It started unexpectedly with a tweet from you. You speak a lot through your music, and I've heard a lot about you for a long time, my wife, Shelagh, being a McAnally. Maybe you were talking about yourself, maybe you were talking about someone else, but you succeeded in getting through to me with this:

Its hard to be patient, happy, relaxed, & hunky dorry when one is constantly in pain. If u have good health don't let anything bug u 2day!!! Expand

We lost in overtime in the U of A's pond hockey tier two championship at Varsity Field this afternoon, but there was a lot in the other side of the scale.

We started the day together under an Alberta blue sky and a clean sheet of ice.

We went for breakfast at Artisan and three of us had huevos rancheros. And we told oldtimer hockey stories, like the time I got locked outside the arena in Vegas while my digestive system unsuccessfully dealt with a …

Getting The Call

In the parlance of big-time hockey, "getting the call" is a rich term. A player gets the call up to the big team. It is the public reward for years of hard, quiet work. It's the call up to the big league, the big time. A player can "get the call" to represent his or her country in international play. Or a player "gets the call" to the hall of fame.

Invariably, a young player or a rehabilitated player or an unorthodox talent is pictured "still waiting for the call."
Getting the call means a player goes from the many on the outside to the few on the inside. 
But getting the call can happen for the rest of us hockey players, too.
"Guys, thanks for thinking of me and giving me a call," said Rick, as we sat over lunch today at Campus Earl's, the Oilers-Wings game on the monitors above us, Saturday's first of three games in the University of Alberta's pond hockey tournament behind us. 
When I heard about the 3-on-3 tournamen…

Pond Hockey Reflections
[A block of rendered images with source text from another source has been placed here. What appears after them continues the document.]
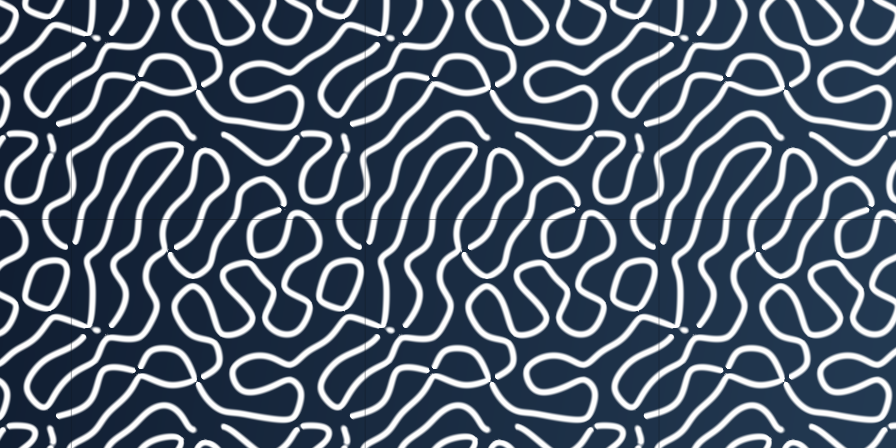
A WebGL 2 fragment shader for this pattern:

```glsl
#version 300 es
precision highp float;
// Seamless tiles of white meandering labyrinth lines on a navy gradient.

uniform vec2 u_resolution;
out vec4 fragColor;

const float TAU = 6.2831853;

// Layout, in canvas heights
const vec2 TILE_SIZE = vec2(0.656, 0.652);
const vec2 TILE_ORIGIN = vec2(0.159, 0.510);
const float SEAM_WIDTH = 0.0022;
const float SEAM_OPACITY = 0.4;
const float EDGE_SOFTNESS = 0.0038;

// Line shape, in tile sizes
const float LINE_HALF_WIDTH = 0.0107;
const float SLOPE_FLOOR = 16.0;    // keeps steps short where the field is flat
const float CUT_RADIUS = 25.0;     // range of slopes where lines are cut open
const float CUT_ANGLE = 2.2;
const float CUT_SHARPNESS = 0.002;

// Wave ring that forms the labyrinth
const int MAX_WAVE = 5;
const float RING_MIN = 25.5;       // squared wave numbers
const float RING_MAX = 35.0;
const float FLOW_STRENGTH = 0.6;
const float SEED = 3.7;

const vec3 NAVY_DARK = vec3(0.065, 0.117, 0.195);
const vec3 NAVY_LIGHT = vec3(0.135, 0.222, 0.318);
const vec3 LINE_COLOR = vec3(0.995);
const vec3 SEAM_COLOR = vec3(0.05, 0.08, 0.12);

float hash(vec2 p) {
    return fract(sin(dot(p, vec2(127.1, 311.7)) + SEED) * 43758.55);
}

// Preferred line direction as a vector of twice its angle:
// upright at the tile border, slanted inside, falling at the lower right.
vec2 doubledFlow(vec2 p) {
    float level = -0.25 - 0.75 * cos(TAU * p.y);
    float turn = 0.5 + 0.5 * sin(TAU * p.y);
    float slant = 0.35 + 0.8 * turn * cos(TAU * (p.x - 0.2));
    return vec2(level, slant);
}

// Periodic sum of waves of similar length: value in x, gradient in yz.
vec3 labyrinth(vec2 p) {
    vec2 flow = doubledFlow(p);
    vec3 field = vec3(0.0);
    for (int i = 0; i <= MAX_WAVE; i++) {
        for (int j = -MAX_WAVE; j <= MAX_WAVE; j++) {
            if (i == 0 && j <= 0) continue;
            vec2 k = vec2(float(i), float(j));
            float k2 = dot(k, k);
            if (k2 < RING_MIN || k2 > RING_MAX) continue;
            // Favour waves that run across the local flow
            vec2 doubledWave = vec2(k.x * k.x - k.y * k.y, 2.0 * k.x * k.y) / k2;
            float weight = 1.0 - FLOW_STRENGTH * dot(doubledWave, flow);
            float phase = TAU * (dot(k, p) + hash(k));
            field += weight * vec3(cos(phase), -TAU * k * sin(phase));
        }
    }
    return field;
}

// Distance to the zero contour, with one of two close lines cut open.
float lineDistance(vec2 p) {
    vec2 q = p;
    vec3 field = labyrinth(q);
    for (int i = 0; i < 2; i++) {
        float slope2 = max(dot(field.yz, field.yz), SLOPE_FLOOR * SLOPE_FLOOR);
        q -= field.yz * field.x / slope2;
        field = labyrinth(q);
    }
    float slope = max(length(field.yz), SLOPE_FLOOR);
    float across = distance(p, q) + abs(field.x) / slope;
    // Slopes on either side of a crossing are opposite, so only one is cut
    vec2 cutCenter = CUT_RADIUS * vec2(cos(CUT_ANGLE), sin(CUT_ANGLE));
    float pastEnd = max(0.0, CUT_RADIUS - distance(field.yz, cutCenter)) * CUT_SHARPNESS;
    return length(vec2(across, pastEnd));
}

void main() {
    vec2 p = gl_FragCoord.xy / u_resolution.y;
    float pixel = 1.0 / u_resolution.y;
    vec2 tile = fract((p - TILE_ORIGIN) / TILE_SIZE);

    // Background gradient
    vec2 uv = gl_FragCoord.xy / u_resolution;
    float shade = clamp(uv.x + 0.08 * (0.5 - uv.y), 0.0, 1.0);
    vec3 color = mix(NAVY_DARK, NAVY_LIGHT, shade);

    // Meandering lines
    float soft = max(EDGE_SOFTNESS, 0.75 * pixel);
    float edge = (lineDistance(tile) - LINE_HALF_WIDTH) * TILE_SIZE.x;
    color = mix(color, LINE_COLOR, 1.0 - smoothstep(-soft, soft, edge));

    // Hairline seams between tiles
    vec2 toSeam = min(tile, 1.0 - tile) * TILE_SIZE;
    float seamEdge = min(toSeam.x, toSeam.y) - 0.5 * SEAM_WIDTH;
    float seam = 1.0 - smoothstep(-0.5 * pixel, 0.5 * pixel, seamEdge);
    color = mix(color, SEAM_COLOR, SEAM_OPACITY * seam);

    fragColor = vec4(color, 1.0);
}
```
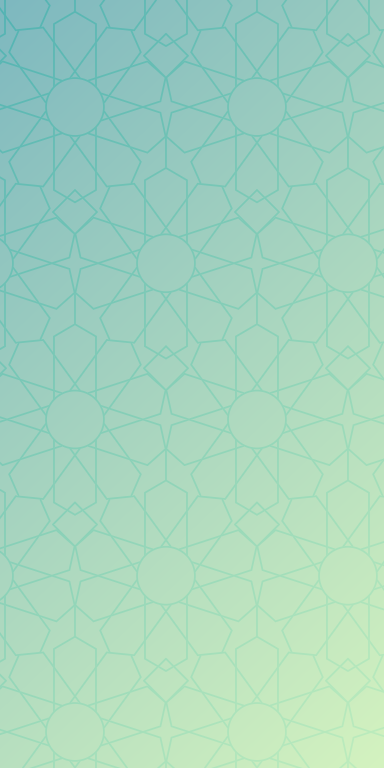
This pattern is drawn by a Shadertoy shader. Its source:

```glsl
// Ten-petal star rosettes in fine line work over a diagonal blue-to-lime gradient.

// Lengths are in units of one horizontal repeat.
const float REPEATS_ACROSS = 2.11;
const vec2 CELL = vec2(1.0, 1.717);
const vec2 FIRST_CENTRE = vec2(0.412, 0.588);  // from the top left corner
const float LINE_WIDTH = 0.0098;
const float HUB_RADIUS = 0.159;
const float PETAL_HALF_WIDTH = 0.1154;
const float PETAL_SHOULDER = 0.456;
const float PETAL_TIP = 0.5236;
const float STEM_END = 0.697;
const float DIAMOND_OFFSET = 0.577;
const float DIAMOND_RADIUS = 0.121;
const float PETAL_STEP = 6.2831853 / 10.0;

const float GRADIENT_ACROSS = 0.32;  // share of the gradient that runs sideways
const vec3 GROUND_START = vec3(0.49, 0.72, 0.75);
const vec3 GROUND_END = vec3(0.83, 0.95, 0.75);
const vec3 LINE_START = vec3(0.32, 0.70, 0.70);
const vec3 LINE_END = vec3(0.75, 0.93, 0.74);

float segmentDistance(vec2 p, vec2 a, vec2 b) {
    vec2 ap = p - a, ab = b - a;
    return length(ap - ab * clamp(dot(ap, ab) / dot(ab, ab), 0.0, 1.0));
}

// One upright petal: parallel sides from the hub, closed by a pointed tip.
float petalDistance(vec2 p) {
    p.x = abs(p.x);
    float root = sqrt(HUB_RADIUS * HUB_RADIUS - PETAL_HALF_WIDTH * PETAL_HALF_WIDTH);
    vec2 shoulder = vec2(PETAL_HALF_WIDTH, PETAL_SHOULDER);
    float side = segmentDistance(p, vec2(PETAL_HALF_WIDTH, root), shoulder);
    return min(side, segmentDistance(p, shoulder, vec2(0.0, PETAL_TIP)));
}

float rosetteDistance(vec2 p) {
    float radius = length(p);
    float d = abs(radius - HUB_RADIUS);

    // Overlapping petals: the nearest one and its two neighbours
    float angle = atan(p.x, p.y);
    angle -= PETAL_STEP * round(angle / PETAL_STEP);
    for (int k = -1; k <= 1; k++) {
        float a = angle + float(k) * PETAL_STEP;
        d = min(d, petalDistance(radius * vec2(sin(a), cos(a))));
    }

    // Stem above, diamond below
    d = min(d, segmentDistance(p, vec2(0.0, PETAL_TIP), vec2(0.0, STEM_END)));
    vec2 q = abs(p + vec2(0.0, DIAMOND_OFFSET));
    return min(d, segmentDistance(q, vec2(DIAMOND_RADIUS, 0.0), vec2(0.0, DIAMOND_RADIUS)));
}

// Two interleaved lattices make the staggered rows.
float patternDistance(vec2 p) {
    float d = 1e3;
    for (int i = 0; i < 2; i++) {
        vec2 q = p - 0.5 * CELL * float(i);
        d = min(d, rosetteDistance(q - CELL * round(q / CELL)));
    }
    return d;
}

void mainImage(out vec4 fragColor, in vec2 fragCoord) {
    float pixel = REPEATS_ACROSS / iResolution.x;
    vec2 fromTop = vec2(fragCoord.x, fragCoord.y - iResolution.y) * pixel;
    float d = patternDistance(fromTop - FIRST_CENTRE * vec2(1.0, -1.0));
    float ink = clamp((0.5 * LINE_WIDTH - d) / pixel + 0.5, 0.0, 1.0);

    // Both ground and line colours shift from top left to bottom right
    vec2 uv = fragCoord / iResolution.xy;
    float t = mix(1.0 - uv.y, uv.x, GRADIENT_ACROSS);
    vec3 ground = mix(GROUND_START, GROUND_END, t);
    vec3 line = mix(LINE_START, LINE_END, t);
    fragColor = vec4(mix(ground, line, ink), 1.0);
}
```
Yesterday evening (it's almost 1:00 AM as I write this, and later than I thought) I got a little look, I think, at what it is to get old.

It didn't happen during opening night of the pond hockey tournament at the University of Alberta. Mitch, Kelly, James, Rick and I put together a UA-NAIT alumni team and we skated to a 18-15 loss against the Dekes fraternity during opening round action in the outdoor 3-on-3 tournament.  They were a younger team, good with the puck, fast, able to turn 3-on-3s into 3-on-2s. And, besides fighting vigorously for the puck when it's buried in a snowbank, that's the key.

It didn't happen during the game, because a game necessarily pits two opponents against each other. They face each other, they react off each other, they battle each other. There is a dialogue, of sorts. One may be turn out to be stronger than the other, but strength and victory are somehow relative terms. The handshake after the game seals it: you were in the fight, to…

Thought For Food

The thought occurred to me again the other day as I was cycling home down 102 Ave. just after I  hit the amber light at 116 St. and about the same time as the aroma from the Bistro India on the corner stopped me: it's time for the Heritage Festival to somehow grow out of Hawrelak Park.

Every year's August long weekend sees Edmontonians leave their neighbourhoods and head down to Hawrelak for the festival of food, culture, dance and music. Every year, more people show. Arguably, it captures the spirit of the city, or, at least, the multicultural makeup of the city, better than any other festival. And just as arguably, its focus on people and the future provides a nice counterpoint to Calgary's summertime blockbuster extravaganza, the Stampede.

I am not suggesting that the Heritage Festival relocate. The park is a beautiful setting and the weather is typically big sky beautiful, making it a perfect pleasant place to spend a chunk of the municipal holiday. Jack Little and hi…